One study, published by Mawson et al., was based on a convenience sample of homeschooled children where a significant portion of the sample (39%) was unvaccinated. In this small sample, vaccinated children showed higher odds of being diagnosed with pneumonia, otitis media, allergies and neurodevelopmental disorders. In addition, preterm birth coupled with vaccination significantly increased the odds of a neurodevelopmental disorder diagnosis. This study was unique in the inclusion of entirely unvaccinated populations to provide a comparison to partially vaccinated and fully vaccinated children. However, the risk of bias is high when comparing vaccinated versus unvaccinated children. Also, health outcomes were based on parental survey, not confirmed by medical chart review, and may be subject to recall bias, and the small size of the sample (666 patients) made it difficult to analyze for rare disorders.
Between 2001 and 2004, the IOM Immunization Safety Review Committee rejected a relationship between multiple vaccinations and sudden infant death syndrome (SIDS) but could not rule out a relationship with other types of “sudden unexpected infant death.” This included the neonatal hepatitis B vaccine as well as the diphtheria and tetanus toxoids and whole-cell pertussis (DTwP) vaccine, which was strongly associated with anaphylaxis but is no longer given in the United States. A relationship between multiple vaccines and type 1 diabetes was ruled out, but evidence was inadequate to accept or reject a relationship with asthma. In addition, the committee rejected a relationship between multiple vaccines and increased “heterologous” infections, such as bacterial infections unrelated to vaccine-preventable diseases, although recent studies have provided evidence of both beneficial and detrimental non-specific effects associated with several vaccines. The remainder of the IOM Immunization Safety Review Committee focused on single types of vaccines and specific adverse events as recommended by the CDC who commissioned these studies.
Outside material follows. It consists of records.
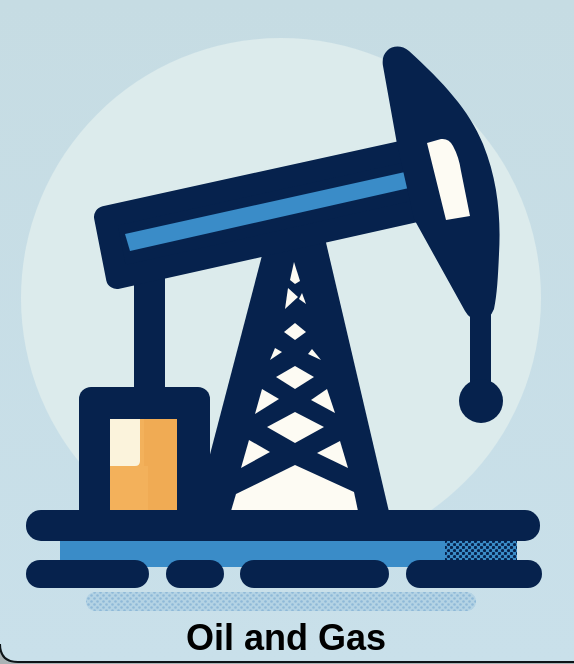
<!DOCTYPE html>
<html lang="en">
<head>
<meta charset="utf-8">
<title>Oil and Gas</title>
<style>
:root {
  --sky: #c6dce3;
  --sky-low: #c9e0ea;
  --disc: #dcebec;
  --navy: #06224d;
  --blue: #3a8cc8;
  --cream: #fdfbf3;
  --amber: #f3b15b;
  --amber-deep: #eda64e;
  --pane: #fbf3dc;
  --dots: #8fb9d8;
  --edge: #0d1418;
  --outside: #a9b3b5;
}
html, body { margin: 0; height: 100%; overflow: hidden; }
.card { position: relative; width: 574px; height: 664px; overflow: hidden; background: var(--outside); }
.card svg { position: absolute; inset: 0; display: block; }
.caption {
  position: absolute; left: 0; top: 617px; width: 572px; margin: 0;
  font: bold 36px/41px "Liberation Sans", Arial, sans-serif;
  text-align: center; color: #000;
}
.navy { fill: var(--navy); }
.blue { fill: var(--blue); }
.cream { fill: var(--cream); }
.rounded { stroke: var(--navy); stroke-linejoin: round; }
</style>
</head>
<body>
<main class="card">
<svg width="574" height="664" viewBox="0 0 574 664" role="img" aria-label="Oil pump jack on a platform in front of a pale disc">
  <defs>
    <linearGradient id="sky" x1="0" y1="0" x2="0" y2="1">
      <stop offset="0" stop-color="var(--sky)"/>
      <stop offset="1" stop-color="var(--sky-low)"/>
    </linearGradient>
    <pattern id="shadow-dots" width="6" height="6" patternUnits="userSpaceOnUse">
      <circle cx="1.5" cy="1.5" r="1.3" fill="var(--dots)"/>
      <circle cx="4.5" cy="4.5" r="1.3" fill="var(--dots)"/>
    </pattern>
    <pattern id="bar-dots" width="6" height="6" patternUnits="userSpaceOnUse">
      <circle cx="1.5" cy="1.5" r="1.6" fill="var(--navy)"/>
      <circle cx="4.5" cy="4.5" r="1.6" fill="var(--navy)"/>
    </pattern>
  </defs>

  <g id="backdrop">
    <path d="M0 0H574V662H18Q0 662 0 644Z" fill="url(#sky)"/>
    <path d="M0 644Q0 662 18 662H574" fill="none" stroke="var(--edge)" stroke-width="2"/>
    <circle cx="281" cy="298" r="260" fill="var(--disc)"/>
  </g>

  <g id="ground-shadow">
    <rect x="86" y="592" width="390" height="19" rx="9" fill="#b4d3e4"/>
    <rect x="86" y="592" width="390" height="19" rx="9" fill="url(#shadow-dots)"/>
  </g>

  <g id="tower">
    <path class="navy" d="M265 244L324 234L390 516H200L208 462Z"/>
    <g id="lattice-gaps" class="cream">
      <path d="M294 262L300 281L295 284L290 280Z"/>
      <path d="M288 288L298 297L285 309Z"/>
      <path d="M302 293L306 304L299 299Z"/>
      <path d="M295 323L306 332L295 340L284 332Z"/>
      <path d="M275 348L282 352L270 360Z"/>
      <path d="M312 349L321 360L308 354Z"/>
      <path d="M295 366L314 377L295 389L276 377Z"/>
      <path d="M262 389L279 399L255 414Z"/>
      <path d="M327 389L335 413L311 400Z"/>
      <path d="M295 412L324 427L295 443L267 427Z"/>
      <path d="M249 440L270 452L241 468Z"/>
      <path d="M340 441L348 468L317 453Z"/>
      <path d="M295 465L354 492L358 511H231L236 494Z"/>
    </g>
  </g>

  <g id="engine">
    <rect class="navy" x="134" y="270" width="31" height="130"/>
    <rect class="navy" x="79" y="387" width="131" height="135" rx="12"/>
    <rect x="110" y="419" width="67" height="92" fill="var(--amber)"/>
    <path d="M144 419H177V511H148V466H144Z" fill="var(--amber-deep)" opacity=".5"/>
    <path d="M110 419H140V461Q140 466 135 466H110Z" fill="var(--pane)"/>
  </g>

  <g id="walking-beam">
    <path class="navy rounded" stroke-width="22" d="M105 217L410 150L430 208L117 278Z"/>
    <path class="blue" d="M125 234L405 172L409 188L130 251Z"/>
  </g>

  <g id="horse-head">
    <path class="navy" d="M397 144L383 66C380 49 397 41 409 51C443 82 469 110 483 144C498 181 501 218 499 254C498 277 497 295 494 309Q490 320 479 320Q470 320 465 311L414 219Z"/>
    <path class="cream" d="M427 143L441 139Q449 138 453 146Q459 157 461 171L470 216L446 220Z"/>
    <rect class="navy" x="470" y="310" width="21" height="82"/>
    <circle class="navy" cx="481" cy="401" r="22"/>
  </g>

  <g id="platform">
    <rect class="blue" x="60" y="536" width="457" height="31"/>
    <rect x="445" y="536" width="72" height="24" fill="url(#bar-dots)"/>
    <rect class="navy" x="26" y="510" width="514" height="31" rx="15"/>
    <rect class="navy" x="26" y="560" width="123" height="28" rx="14"/>
    <rect class="navy" x="166" y="560" width="58" height="28" rx="14"/>
    <rect class="navy" x="240" y="560" width="149" height="28" rx="14"/>
    <rect class="navy" x="406" y="560" width="136" height="28" rx="14"/>
  </g>
</svg>
<h1 class="caption">Oil and Gas</h1>
</main>
</body>
</html>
! Articles can always be subject of later editing as a way of perfecting them